Your assignment =>
Count the lines in the material below that contain the word "dark" and give the number alone.

Data section =>

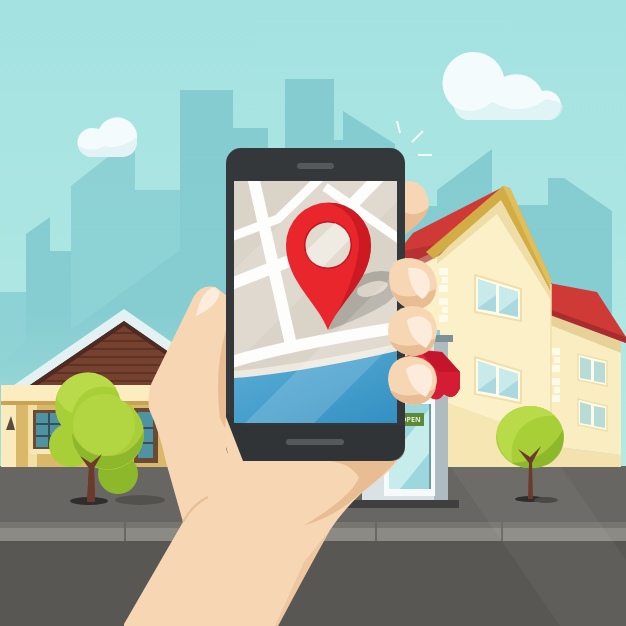
<!DOCTYPE html>
<html lang="en">
<head>
<meta charset="utf-8">
<title>Mobile map in the city</title>
<style>
:root {
  --sky: #a5e3e1; --skyline: #84cbd0; --cloud: #f4fbfc; --cloud-shade: #d9eff2;
  --pavement: #686663; --kerb: #8c8a85; --kerb-joint: #6a6864; --road: #585754; --shadow: #4b4947;
  --wall: #fbf0c8; --wall-shade: #efdfa9; --gold: #d2ac45; --roof: #cf3a36; --roof-dark: #a92d2f;
  --brown: #77412f; --brown-dark: #5f3226; --glass: #a9d9de; --frame: #fffbe9;
  --skin: #f6d6b3; --skin-shade: #e9bd93; --nail: #fdebdc;
  --phone: #34383b; --phone-detail: #54595c; --land: #dad3c8; --street: #fdfdfb; --water: #3f9bc9;
  --pin: #e8262c; --pin-dark: #c4161f; --leaf: #a8cf38; --leaf-light: #b9db4a; --leaf-dark: #8db82c; --trunk: #6b3a2a;
}
html, body { margin: 0; width: 626px; height: 626px; overflow: hidden; }
.artwork { display: block; }
.sign-text { font: 700 7px "Open Sans", sans-serif; fill: #e8f3cf; }
</style>
</head>
<body>
<svg class="artwork" width="626" height="626" viewBox="0 0 626 626" role="img" aria-label="Hand holding a phone with a map pin in front of a street with houses">
  <defs>
    <linearGradient id="sky-fade" x1="0" y1="0" x2="0" y2="1">
      <stop offset="0" stop-color="#a3e2e1"/><stop offset="1" stop-color="#b4e9e5"/>
    </linearGradient>
    <linearGradient id="skyline-fade" x1="0" y1="0" x2="0" y2="1">
      <stop offset="0" stop-color="#85ccd1"/><stop offset=".6" stop-color="#86cdd1"/><stop offset="1" stop-color="#a5dfde"/>
    </linearGradient>
    <linearGradient id="water-fade" x1="0" y1="0" x2="1" y2="1">
      <stop offset="0" stop-color="#5aaed6"/><stop offset="1" stop-color="#3490c2"/>
    </linearGradient>
    <clipPath id="screen-clip"><rect x="234" y="181" width="163" height="242"/></clipPath>
    <clipPath id="pin-clip"><path d="M328 330C318 303 286 281 286 245a42.500 42.500 0 0 1 85 0C371 281 338 303 328 330Z"/></clipPath>
    <clipPath id="gable-clip"><path d="M15 387L124 318L170 350V387Z"/></clipPath>
    <g id="window">
      <path d="M0 0L46 14V46L0 37Z" fill="var(--frame)" stroke="var(--wall-shade)" stroke-width="2"/>
      <path d="M3 4L21 10V37L3 34Z M24 11L43 17V42L24 38Z" fill="var(--glass)"/>
      <path d="M3 4L21 10V20L3 33Z M24 11L43 17V23L24 37Z" fill="#c9eaea"/>
    </g>
    <g id="side-window">
      <path d="M0 0L29 7V32L0 26Z" fill="var(--frame)" stroke="var(--wall-shade)" stroke-width="1.500"/>
      <path d="M2 3L13 6V26L2 24Z M16 7L27 9V29L16 27Z" fill="#b7dcd6"/>
    </g>
    <g id="quoin"><path d="M0 0H9V7H0Z M3 9H9V15H3Z M0 17H9V24H0Z"/></g>
  </defs>

  <g id="sky">
    <rect width="626" height="470" fill="url(#sky-fade)"/>
    <path id="skyline" fill="url(#skyline-fade)" d="M0 470V292H26V234L50 217V251H71V186L135 136V190H180V90H233V128H268V148H285V79H334V140H343V111L395 144V206H437V190L492 149V205H548V178H564L612 211V470Z"/>
    <path fill="#93d5d7" opacity=".6" d="M71 186L135 136V190H180V250L71 330Z M0 292H26V340L0 365Z"/>
  </g>

  <g id="clouds">
    <path fill="var(--cloud)" d="M92 157a14 14 0 0 1 0-29q3 0 7 1a20 20 0 0 1 38 11q0 17-17 17Z"/>
    <path fill="var(--cloud-shade)" d="M92 157q-12-1-14-11q13 7 27 0q15 4 32-9q1 20-17 20Z" opacity=".6"/>
    <path fill="var(--cloud)" d="M466 120a18 18 0 0 1-12-13a31 31 0 1 1 50-30a28 28 0 0 1 38 14a15 15 0 0 1 8 29Z"/>
    <path fill="var(--cloud-shade)" d="M466 120a18 18 0 0 1-12-13q20 10 38-5q30 16 54-3q14 2 17 7q-2 14-15 14Z" opacity=".7"/>
  </g>

  <g id="ground">
    <rect y="466" width="626" height="57" fill="var(--pavement)"/>
    <rect y="522" width="626" height="20" fill="var(--kerb)"/>
    <path d="M0 522H626V528H0Z" fill="#77756f"/>
    <path d="M125 522V542M376 522V542M502 522V542" stroke="var(--kerb-joint)" stroke-width="2"/>
    <rect y="541" width="626" height="85" fill="var(--road)"/>
    <path d="M450 466H560L626 560V626H560Z" fill="#fff" opacity=".04"/>
  </g>

  <g id="bungalow">
    <rect x="1" y="385" width="175" height="82" fill="#f2dfa2"/>
    <rect x="1" y="385" width="15" height="82" fill="#f9ebbc"/>
    <rect x="16" y="404" width="160" height="63" fill="#d9b86a"/>
    <rect x="28" y="404" width="9" height="63" fill="#f3dfa3"/>
    <rect x="33" y="410" width="32" height="40" fill="#6b4a35"/>
    <rect x="36" y="413" width="27" height="34" fill="#4f93a3"/>
    <path d="M36 424H63M36 436H63M49 413V447" stroke="#35505a" stroke-width="2"/>
    <rect x="30" y="449" width="36" height="5" fill="#f6e7b8"/>
    <rect x="134" y="408" width="24" height="55" fill="#6b4a35"/>
    <path d="M138 412H153V458H138Z" fill="#4f93a3"/>
    <path d="M138 428H153M138 443H153" stroke="#35505a" stroke-width="2"/>
    <g clip-path="url(#gable-clip)">
      <path d="M15 387V310H175V387Z" fill="var(--brown)"/>
      <path d="M15 333H175M15 341H175M15 349H175M15 357H175M15 365H175M15 373H175M15 381H175" stroke="var(--brown-dark)" stroke-width="2"/>
    </g>
    <path d="M14 385L124 309L186 352V364L124 321L30 385Z" fill="#e4f1f2"/>
    <path d="M30 385L124 321L186 364V369L124 326L38 385Z" fill="#4d2a22"/>
    <path d="M1 385H176V404H1Z" fill="#fbedc0"/>
    <path d="M1 401H176V405H1Z" fill="#c9a252"/>
    <path d="M11 416L15 430H6Z" fill="#5a4a40"/>
  </g>

  <g id="townhouse">
    <path d="M550 309L621 340V455L550 446Z" fill="#fbedc2"/>
    <path d="M550 309L621 340V353L550 325Z" fill="#e6d299"/>
    <path d="M549 283L597 292L626 337V343L550 314Z" fill="var(--roof)"/>
    <path d="M549 309L626 337V343L550 315Z" fill="var(--roof-dark)"/>
    <path d="M400 270L503 192L551 284V467H440V330H400Z" fill="var(--wall)"/>
    <path d="M550 446L621 455V467H550Z" fill="#f3e2ae"/>
    <path d="M440 400L551 440V467H440Z" fill="#f5e6b4"/>
    <path d="M503 192L551 284V300L497 214L437 264V250Z" fill="#ead69a" opacity=".7"/>
    <path d="M398 252L413 233L503 187L434 252L412 262Z" fill="var(--roof)"/>
    <path d="M398 252L434 245L494 193L503 187L440 255L404 274Z" fill="var(--roof-dark)" opacity=".65"/>
    <path d="M503 186L510 188L551 279V292L501 200L434 259L426 252Z" fill="var(--gold)"/>
    <path d="M503 186L510 188L551 279V290Z" fill="#e0be5c"/>
    <use href="#window" x="475" y="275"/>
    <use href="#window" x="475" y="357"/>
    <use href="#side-window" x="578" y="354"/>
    <use href="#side-window" x="578" y="399"/>
    <g fill="#fffbea">
      <use href="#quoin" x="551" y="348"/><use href="#quoin" x="551" y="378"/>
      <use href="#quoin" x="439" y="268"/><use href="#quoin" x="439" y="298"/>
    </g>
    <path d="M551 284V467" stroke="var(--wall-shade)" stroke-width="1.500"/>
  </g>

  <g id="shop">
    <path d="M340 500H459V508H340Z" fill="#3f3f40"/>
    <rect x="362" y="336" width="86" height="164" fill="#d9e2e5"/>
    <path d="M434 342H448V500H434Z" fill="#aebcc2"/>
    <path d="M400 335H453V342H400Z" fill="#7f9198"/>
    <rect x="384" y="398" width="51" height="98" fill="#f7fafa"/>
    <rect x="389" y="404" width="41" height="85" fill="#9bd7dc"/>
    <path d="M389 460L430 408V452L400 489H389Z" fill="#c6ecec"/>
    <path d="M430 404V489" stroke="#6f9aa2" stroke-width="2"/>
    <rect x="398" y="413" width="26" height="13" fill="#5d8a3a"/>
    <text class="sign-text" x="401" y="422">OPEN</text>
    <path d="M400 358L425 350L442 352L460 372V388Q454 402 444 394Q438 404 428 396Q420 402 400 394Z" fill="#e3243a"/>
    <path d="M442 352L460 372V388Q454 402 444 394L438 372L420 351Z" fill="#c4152d"/>
    <path d="M432 372L460 372V388Q454 402 444 394Q438 402 430 396Z" fill="#d41d35"/>
  </g>

  <g id="left-tree">
    <ellipse cx="89" cy="501" rx="19" ry="4" fill="#2f2e2d"/>
    <ellipse cx="140" cy="500" rx="25" ry="5" fill="var(--shadow)" opacity=".7"/>
    <path d="M87 502L89 468L74 447L77 445L90 459L104 440L107 442L94 467L95 502Z" fill="var(--trunk)"/>
    <g fill="var(--leaf)">
      <circle cx="118" cy="474" r="20" fill="var(--leaf-dark)"/>
      <circle cx="71" cy="445" r="22"/>
      <circle cx="88" cy="406" r="33"/>
      <circle cx="108" cy="434" r="36"/>
    </g>
    <path d="M56 397a33 33 0 0 1 60-9q-34-8-44 25q-9-3-16-16Z" fill="var(--leaf-light)"/>
    <path d="M72 433a36 36 0 0 0 62 25q11-11 10-27q-12 26-38 25q-23-1-34-23Z" fill="var(--leaf-dark)"/>
    <circle cx="104" cy="425" r="31" fill="var(--leaf-light)" opacity=".6"/>
    <path d="M87 502L89 468L80 456L91 463L102 454L94 468L95 502Z" fill="var(--trunk)"/>
  </g>

  <g id="right-tree">
    <ellipse cx="530" cy="499" rx="15" ry="3" fill="#2f2e2d"/>
    <ellipse cx="546" cy="500" rx="12" ry="3" fill="var(--shadow)"/>
    <ellipse cx="530" cy="437" rx="34" ry="31" fill="var(--leaf)"/>
    <path d="M497 430a34 31 0 0 1 58-14q-20-2-34 12q-12 14-9 34q-16-10-15-32Z" fill="var(--leaf-light)"/>
    <path d="M512 463q32-1 51-33q4 22-14 34q-18 9-37-1Z" fill="var(--leaf-dark)"/>
    <path d="M528 499L529 463L518 449L530 457L541 446L532 463L533 499Z" fill="var(--trunk)"/>
  </g>

  <g id="hand">
    <path fill="var(--skin)" d="M124 624L183 522L166 462Q160 433 149 409Q147 390 154 378L194 296Q203 283 217 288L232 300V420L250 455H383L404 440Q400 466 380 478Q350 500 330 530Q305 575 278 626H124Z"/>
    <path fill="var(--skin-shade)" d="M226 330V420L242 461H330Q352 464 359 478Q350 498 303 526Q336 516 356 497Q384 476 399 458H240L220 418Q214 370 226 330Z"/>
    <path fill="var(--skin-shade)" d="M278 626Q305 575 330 530L304 562L275 626Z" opacity=".6"/>
    <path fill="var(--nail)" d="M196 316Q201 290 215 287L220 292Q218 306 196 316Z"/>
    <path fill="none" stroke="var(--skin-shade)" stroke-width="2" d="M183 522Q192 505 208 497"/>
    <path fill="var(--skin)" d="M396 184L408 181Q427 182 429 204Q428 219 400 237Z"/>
    <path fill="var(--skin-shade)" d="M404 212Q416 218 428 208Q426 220 404 235Z"/>
  </g>

  <g id="phone">
    <rect x="226" y="148" width="179" height="313" rx="15" fill="var(--phone)"/>
    <path d="M226 413V430L243 461H390Q405 461 405 446V425H245Z" fill="#2d3033" opacity=".5"/>
    <path d="M226 417L243 461H230L224 440Z" fill="var(--skin)"/>
    <rect x="297" y="163" width="37" height="6" rx="3" fill="var(--phone-detail)"/>
    <rect x="286" y="439" width="58" height="6" rx="3" fill="var(--phone-detail)"/>
    <g id="map" clip-path="url(#screen-clip)">
      <rect x="234" y="181" width="163" height="242" fill="var(--land)"/>
      <g fill="none" stroke="var(--street)" stroke-width="12">
        <path d="M226 286L302 256L384 172"/>
        <path d="M252 172L291 345"/>
        <path d="M228 238L278 219L326 172" stroke-width="9"/>
        <path d="M325 187L402 241" stroke-width="9"/>
        <path d="M228 363Q290 344 402 327"/>
      </g>
      <path d="M234 376Q300 371 397 350V423H234Z" fill="url(#water-fade)"/>
      <path d="M234 371Q300 365 397 344V351Q300 373 234 378Z" fill="#eee9df"/>
      <path id="pin-shadow" fill="#85827c" opacity=".5" fill-rule="evenodd" d="M329 330Q336 296 348 283Q372 266 395 273Q412 282 387 303Q365 317 329 330ZM358 288Q354 297 367 297Q386 293 388 284Q379 276 358 288Z"/>
      <path d="M234 270L323 181H397V202L234 365Z" fill="#fff" opacity=".13"/>
      <path d="M245 423L397 271V340L314 423Z" fill="#fff" opacity=".15"/>
    </g>
    <g id="location-pin">
      <path fill="var(--pin)" d="M328 330C318 303 286 281 286 245a42.500 42.500 0 0 1 85 0C371 281 338 303 328 330Z"/>
      <path clip-path="url(#pin-clip)" fill="var(--pin-dark)" d="M328 203Q358 211 359 246Q356 280 328 330H375V203Z" opacity=".75"/>
      <circle cx="328" cy="245" r="24" fill="var(--pin-dark)"/>
      <circle cx="328" cy="245" r="22.500" fill="#e1dbd0"/>
      <path d="M306 251L335 223Q347 228 350 239L323 267Q309 264 306 251Z" fill="#f5f2ec" opacity=".7"/>
    </g>
  </g>

  <g id="fingers">
    <g id="upper-finger">
      <path fill="var(--skin)" d="M389 276Q390 257 411 258Q436 262 437 286Q435 308 414 310Q389 304 389 276Z"/>
      <path fill="var(--skin-shade)" d="M391 289Q402 304 436 289Q434 308 414 310Q397 307 391 289Z"/>
      <path fill="var(--nail)" d="M408 268Q428 266 430 284Q430 295 422 299Q409 289 408 268Z"/>
    </g>
    <g id="middle-finger">
      <path fill="var(--skin)" d="M388 331Q389 308 412 306Q436 307 437 331Q434 354 413 356Q389 352 388 331Z"/>
      <path fill="var(--skin-shade)" d="M390 341Q410 352 436 338Q432 355 413 356Q395 354 390 341Z"/>
      <path fill="var(--nail)" d="M407 320Q422 311 431 324Q435 338 426 348Q409 339 407 320Z"/>
    </g>
    <g id="lower-finger">
      <path fill="var(--skin)" d="M388 379Q389 358 410 356Q436 358 437 381Q434 403 414 405Q389 402 388 379Z"/>
      <path fill="var(--skin-shade)" d="M390 390Q409 402 436 388Q431 404 414 405Q395 403 390 390Z"/>
      <path fill="var(--nail)" d="M406 369Q421 358 431 371Q435 384 426 397Q410 390 406 369Z"/>
    </g>
  </g>

  <path id="signal-marks" d="M397 121L400 133M423 131L412 142M418 155H432" fill="none" stroke="#f2fbfb" stroke-width="2"/>
</svg>
</body>
</html>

Solution to the exercise =>
11